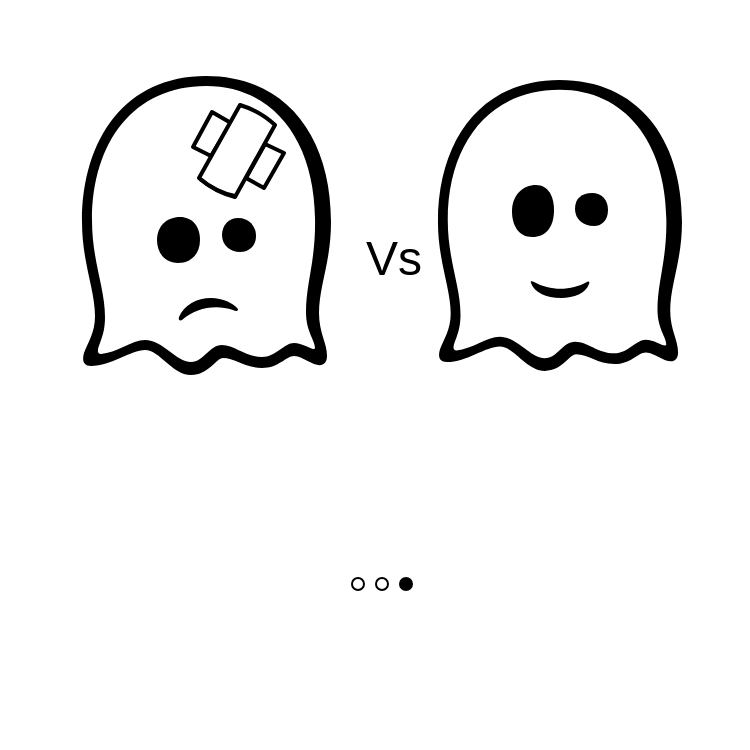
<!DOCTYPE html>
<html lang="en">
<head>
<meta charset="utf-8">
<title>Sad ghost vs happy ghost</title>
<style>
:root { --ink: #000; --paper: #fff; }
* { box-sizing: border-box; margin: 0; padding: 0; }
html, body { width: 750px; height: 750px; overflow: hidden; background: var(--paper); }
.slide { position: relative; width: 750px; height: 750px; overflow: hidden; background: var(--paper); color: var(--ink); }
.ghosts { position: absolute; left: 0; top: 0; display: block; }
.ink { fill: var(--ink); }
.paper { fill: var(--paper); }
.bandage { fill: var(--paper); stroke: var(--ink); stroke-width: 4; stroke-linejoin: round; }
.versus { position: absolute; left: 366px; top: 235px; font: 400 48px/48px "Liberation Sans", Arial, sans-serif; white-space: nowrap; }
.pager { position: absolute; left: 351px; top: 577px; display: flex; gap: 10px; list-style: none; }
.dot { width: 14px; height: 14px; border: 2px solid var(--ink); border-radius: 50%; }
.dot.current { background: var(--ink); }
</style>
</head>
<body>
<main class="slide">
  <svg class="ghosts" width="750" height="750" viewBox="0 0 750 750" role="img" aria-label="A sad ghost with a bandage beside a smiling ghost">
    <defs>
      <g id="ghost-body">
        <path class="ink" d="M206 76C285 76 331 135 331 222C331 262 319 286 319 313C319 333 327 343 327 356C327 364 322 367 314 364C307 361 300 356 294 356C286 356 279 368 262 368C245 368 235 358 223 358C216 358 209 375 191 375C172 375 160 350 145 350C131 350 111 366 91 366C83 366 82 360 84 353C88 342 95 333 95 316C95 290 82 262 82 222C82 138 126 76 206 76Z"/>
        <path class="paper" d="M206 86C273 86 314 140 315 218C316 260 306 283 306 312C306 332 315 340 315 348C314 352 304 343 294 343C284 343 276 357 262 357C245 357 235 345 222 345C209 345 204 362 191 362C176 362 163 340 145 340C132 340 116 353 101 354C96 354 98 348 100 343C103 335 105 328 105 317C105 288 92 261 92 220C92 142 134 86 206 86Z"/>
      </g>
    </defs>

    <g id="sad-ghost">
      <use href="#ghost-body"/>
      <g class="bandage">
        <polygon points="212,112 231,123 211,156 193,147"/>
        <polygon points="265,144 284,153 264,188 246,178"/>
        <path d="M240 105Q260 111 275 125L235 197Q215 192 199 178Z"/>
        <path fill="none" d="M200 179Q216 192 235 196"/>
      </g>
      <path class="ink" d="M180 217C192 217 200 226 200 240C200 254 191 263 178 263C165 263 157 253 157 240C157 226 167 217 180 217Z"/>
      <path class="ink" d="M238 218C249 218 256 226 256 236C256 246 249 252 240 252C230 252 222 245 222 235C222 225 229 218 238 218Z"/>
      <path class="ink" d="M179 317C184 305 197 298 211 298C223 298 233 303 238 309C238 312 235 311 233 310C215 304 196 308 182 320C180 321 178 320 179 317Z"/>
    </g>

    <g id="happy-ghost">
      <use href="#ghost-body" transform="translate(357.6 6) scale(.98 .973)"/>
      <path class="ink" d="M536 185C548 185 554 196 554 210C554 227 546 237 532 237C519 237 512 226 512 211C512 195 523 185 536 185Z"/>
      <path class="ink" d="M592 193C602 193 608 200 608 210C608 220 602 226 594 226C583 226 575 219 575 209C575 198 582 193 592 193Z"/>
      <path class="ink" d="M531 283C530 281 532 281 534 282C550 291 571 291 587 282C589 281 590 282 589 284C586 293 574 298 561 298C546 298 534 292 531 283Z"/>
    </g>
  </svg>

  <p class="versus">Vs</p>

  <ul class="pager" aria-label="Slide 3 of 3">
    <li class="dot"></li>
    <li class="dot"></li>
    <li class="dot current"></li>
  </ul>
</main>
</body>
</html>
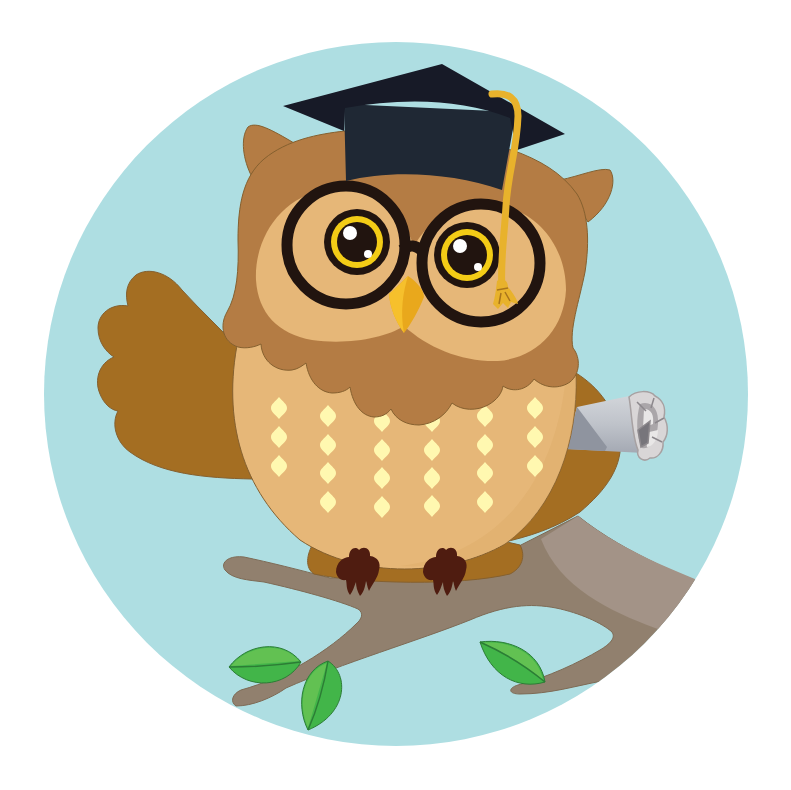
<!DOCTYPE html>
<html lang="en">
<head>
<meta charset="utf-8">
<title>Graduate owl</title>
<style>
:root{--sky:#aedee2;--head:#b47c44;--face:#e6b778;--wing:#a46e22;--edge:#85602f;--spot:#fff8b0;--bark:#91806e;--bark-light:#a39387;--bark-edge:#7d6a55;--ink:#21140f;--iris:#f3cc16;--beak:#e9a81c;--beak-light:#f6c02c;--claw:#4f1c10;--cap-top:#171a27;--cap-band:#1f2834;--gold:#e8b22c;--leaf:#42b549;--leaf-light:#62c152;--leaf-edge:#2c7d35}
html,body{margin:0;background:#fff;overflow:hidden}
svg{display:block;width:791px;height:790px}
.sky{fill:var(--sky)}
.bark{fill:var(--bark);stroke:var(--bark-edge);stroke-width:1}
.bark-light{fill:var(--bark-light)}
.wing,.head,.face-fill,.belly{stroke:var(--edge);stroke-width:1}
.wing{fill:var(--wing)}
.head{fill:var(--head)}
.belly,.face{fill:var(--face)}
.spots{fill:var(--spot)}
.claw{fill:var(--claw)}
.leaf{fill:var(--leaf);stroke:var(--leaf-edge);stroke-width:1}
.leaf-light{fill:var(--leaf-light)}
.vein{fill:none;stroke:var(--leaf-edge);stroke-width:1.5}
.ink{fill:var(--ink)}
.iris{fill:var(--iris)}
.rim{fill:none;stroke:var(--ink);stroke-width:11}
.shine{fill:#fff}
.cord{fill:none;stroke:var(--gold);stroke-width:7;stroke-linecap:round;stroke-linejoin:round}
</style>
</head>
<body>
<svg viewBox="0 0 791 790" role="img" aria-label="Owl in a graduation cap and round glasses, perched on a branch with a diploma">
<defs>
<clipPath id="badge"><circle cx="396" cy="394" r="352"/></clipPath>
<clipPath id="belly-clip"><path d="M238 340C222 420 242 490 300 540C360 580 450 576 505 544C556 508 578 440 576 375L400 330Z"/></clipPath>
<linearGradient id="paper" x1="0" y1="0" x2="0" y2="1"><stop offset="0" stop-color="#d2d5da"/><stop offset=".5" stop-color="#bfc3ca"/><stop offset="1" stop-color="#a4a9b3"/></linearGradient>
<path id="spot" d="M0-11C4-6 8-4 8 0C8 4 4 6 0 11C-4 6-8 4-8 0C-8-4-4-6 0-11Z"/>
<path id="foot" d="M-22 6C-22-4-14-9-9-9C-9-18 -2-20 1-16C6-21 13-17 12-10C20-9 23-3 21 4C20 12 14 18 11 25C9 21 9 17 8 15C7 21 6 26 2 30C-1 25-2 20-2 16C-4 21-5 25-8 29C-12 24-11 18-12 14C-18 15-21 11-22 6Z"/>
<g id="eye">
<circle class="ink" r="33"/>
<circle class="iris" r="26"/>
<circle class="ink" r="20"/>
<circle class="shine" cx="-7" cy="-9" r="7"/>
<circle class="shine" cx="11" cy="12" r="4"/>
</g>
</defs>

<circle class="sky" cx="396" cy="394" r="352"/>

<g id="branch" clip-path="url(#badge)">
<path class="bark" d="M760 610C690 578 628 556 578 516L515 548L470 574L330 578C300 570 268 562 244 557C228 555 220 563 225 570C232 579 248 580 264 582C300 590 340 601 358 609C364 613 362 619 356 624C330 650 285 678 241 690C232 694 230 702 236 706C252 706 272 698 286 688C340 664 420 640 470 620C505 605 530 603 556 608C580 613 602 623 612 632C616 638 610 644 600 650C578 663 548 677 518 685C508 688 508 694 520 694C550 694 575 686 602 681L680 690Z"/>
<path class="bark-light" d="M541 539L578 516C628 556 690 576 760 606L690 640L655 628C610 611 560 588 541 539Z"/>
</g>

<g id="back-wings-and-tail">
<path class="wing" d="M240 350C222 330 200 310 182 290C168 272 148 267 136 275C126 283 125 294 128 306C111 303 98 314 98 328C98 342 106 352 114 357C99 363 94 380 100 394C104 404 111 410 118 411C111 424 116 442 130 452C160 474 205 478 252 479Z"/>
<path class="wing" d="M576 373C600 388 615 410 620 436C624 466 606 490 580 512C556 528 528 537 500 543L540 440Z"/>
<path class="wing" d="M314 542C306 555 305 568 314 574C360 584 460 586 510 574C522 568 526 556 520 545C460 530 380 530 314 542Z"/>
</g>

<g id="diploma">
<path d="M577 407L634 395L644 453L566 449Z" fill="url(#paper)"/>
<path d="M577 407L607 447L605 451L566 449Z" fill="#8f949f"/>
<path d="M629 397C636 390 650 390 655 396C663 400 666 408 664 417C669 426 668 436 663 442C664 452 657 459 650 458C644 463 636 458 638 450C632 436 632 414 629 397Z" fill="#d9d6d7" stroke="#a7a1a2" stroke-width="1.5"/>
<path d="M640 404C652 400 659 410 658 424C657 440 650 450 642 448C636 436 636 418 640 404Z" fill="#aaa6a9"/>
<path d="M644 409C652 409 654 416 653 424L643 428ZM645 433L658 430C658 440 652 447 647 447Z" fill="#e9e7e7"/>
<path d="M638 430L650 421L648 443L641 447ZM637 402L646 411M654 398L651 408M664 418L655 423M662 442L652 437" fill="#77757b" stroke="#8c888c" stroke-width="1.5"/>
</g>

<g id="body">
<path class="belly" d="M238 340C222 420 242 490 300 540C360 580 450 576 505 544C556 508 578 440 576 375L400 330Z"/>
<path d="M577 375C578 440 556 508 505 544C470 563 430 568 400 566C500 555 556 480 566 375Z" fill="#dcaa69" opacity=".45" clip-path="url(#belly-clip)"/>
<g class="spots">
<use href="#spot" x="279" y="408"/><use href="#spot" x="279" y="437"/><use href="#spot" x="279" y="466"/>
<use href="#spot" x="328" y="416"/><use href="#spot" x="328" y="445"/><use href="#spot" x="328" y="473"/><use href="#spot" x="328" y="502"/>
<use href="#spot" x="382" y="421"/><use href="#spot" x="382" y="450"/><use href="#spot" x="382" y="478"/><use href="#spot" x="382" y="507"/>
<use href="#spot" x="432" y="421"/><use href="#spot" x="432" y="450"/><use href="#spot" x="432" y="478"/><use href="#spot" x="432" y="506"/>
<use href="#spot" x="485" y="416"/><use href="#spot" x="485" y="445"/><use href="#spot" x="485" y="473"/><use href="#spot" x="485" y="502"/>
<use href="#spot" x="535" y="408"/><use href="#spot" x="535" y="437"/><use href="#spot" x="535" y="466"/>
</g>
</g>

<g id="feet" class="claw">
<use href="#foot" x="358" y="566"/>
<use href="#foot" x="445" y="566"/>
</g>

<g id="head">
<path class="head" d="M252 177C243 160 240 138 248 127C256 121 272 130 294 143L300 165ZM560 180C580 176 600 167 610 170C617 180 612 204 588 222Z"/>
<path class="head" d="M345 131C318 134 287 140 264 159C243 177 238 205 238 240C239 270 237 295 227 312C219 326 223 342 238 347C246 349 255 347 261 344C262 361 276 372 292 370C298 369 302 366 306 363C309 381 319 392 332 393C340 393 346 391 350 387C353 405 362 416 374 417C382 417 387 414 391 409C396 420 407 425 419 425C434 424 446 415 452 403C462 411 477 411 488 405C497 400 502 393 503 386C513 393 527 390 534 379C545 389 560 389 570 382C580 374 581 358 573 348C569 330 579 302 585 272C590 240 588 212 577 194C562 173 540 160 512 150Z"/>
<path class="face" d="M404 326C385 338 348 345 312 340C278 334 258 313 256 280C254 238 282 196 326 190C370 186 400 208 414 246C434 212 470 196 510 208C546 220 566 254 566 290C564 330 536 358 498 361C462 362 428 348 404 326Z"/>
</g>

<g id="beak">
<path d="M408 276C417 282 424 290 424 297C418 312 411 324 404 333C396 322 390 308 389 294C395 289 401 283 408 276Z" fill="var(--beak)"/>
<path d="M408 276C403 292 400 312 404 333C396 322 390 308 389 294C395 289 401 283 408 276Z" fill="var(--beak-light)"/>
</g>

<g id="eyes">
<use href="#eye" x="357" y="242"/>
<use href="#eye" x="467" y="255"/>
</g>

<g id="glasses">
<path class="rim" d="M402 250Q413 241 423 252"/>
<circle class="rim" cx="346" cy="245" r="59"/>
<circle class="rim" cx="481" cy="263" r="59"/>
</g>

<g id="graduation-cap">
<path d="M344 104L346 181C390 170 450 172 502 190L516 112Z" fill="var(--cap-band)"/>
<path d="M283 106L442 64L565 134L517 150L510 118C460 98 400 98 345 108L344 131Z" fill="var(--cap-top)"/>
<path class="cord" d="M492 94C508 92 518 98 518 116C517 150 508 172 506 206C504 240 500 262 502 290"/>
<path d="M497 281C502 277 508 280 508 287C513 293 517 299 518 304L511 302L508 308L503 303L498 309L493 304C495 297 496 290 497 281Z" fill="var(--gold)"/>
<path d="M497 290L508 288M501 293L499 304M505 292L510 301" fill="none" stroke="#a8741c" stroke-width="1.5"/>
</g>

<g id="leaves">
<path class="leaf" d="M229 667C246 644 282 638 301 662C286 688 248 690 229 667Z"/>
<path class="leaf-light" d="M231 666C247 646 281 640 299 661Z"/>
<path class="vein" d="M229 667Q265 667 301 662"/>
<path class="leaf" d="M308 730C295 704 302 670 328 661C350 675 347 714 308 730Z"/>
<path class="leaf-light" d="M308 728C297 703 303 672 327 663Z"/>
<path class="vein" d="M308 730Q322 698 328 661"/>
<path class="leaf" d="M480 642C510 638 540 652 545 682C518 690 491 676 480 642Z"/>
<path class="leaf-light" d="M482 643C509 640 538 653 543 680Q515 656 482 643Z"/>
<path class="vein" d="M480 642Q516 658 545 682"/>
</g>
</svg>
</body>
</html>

══════

__PROMPT__: Check each line of the material for "polygon" and report how many have it. Add no other words.

__ANSWER TO THIS PROBLEM__: 2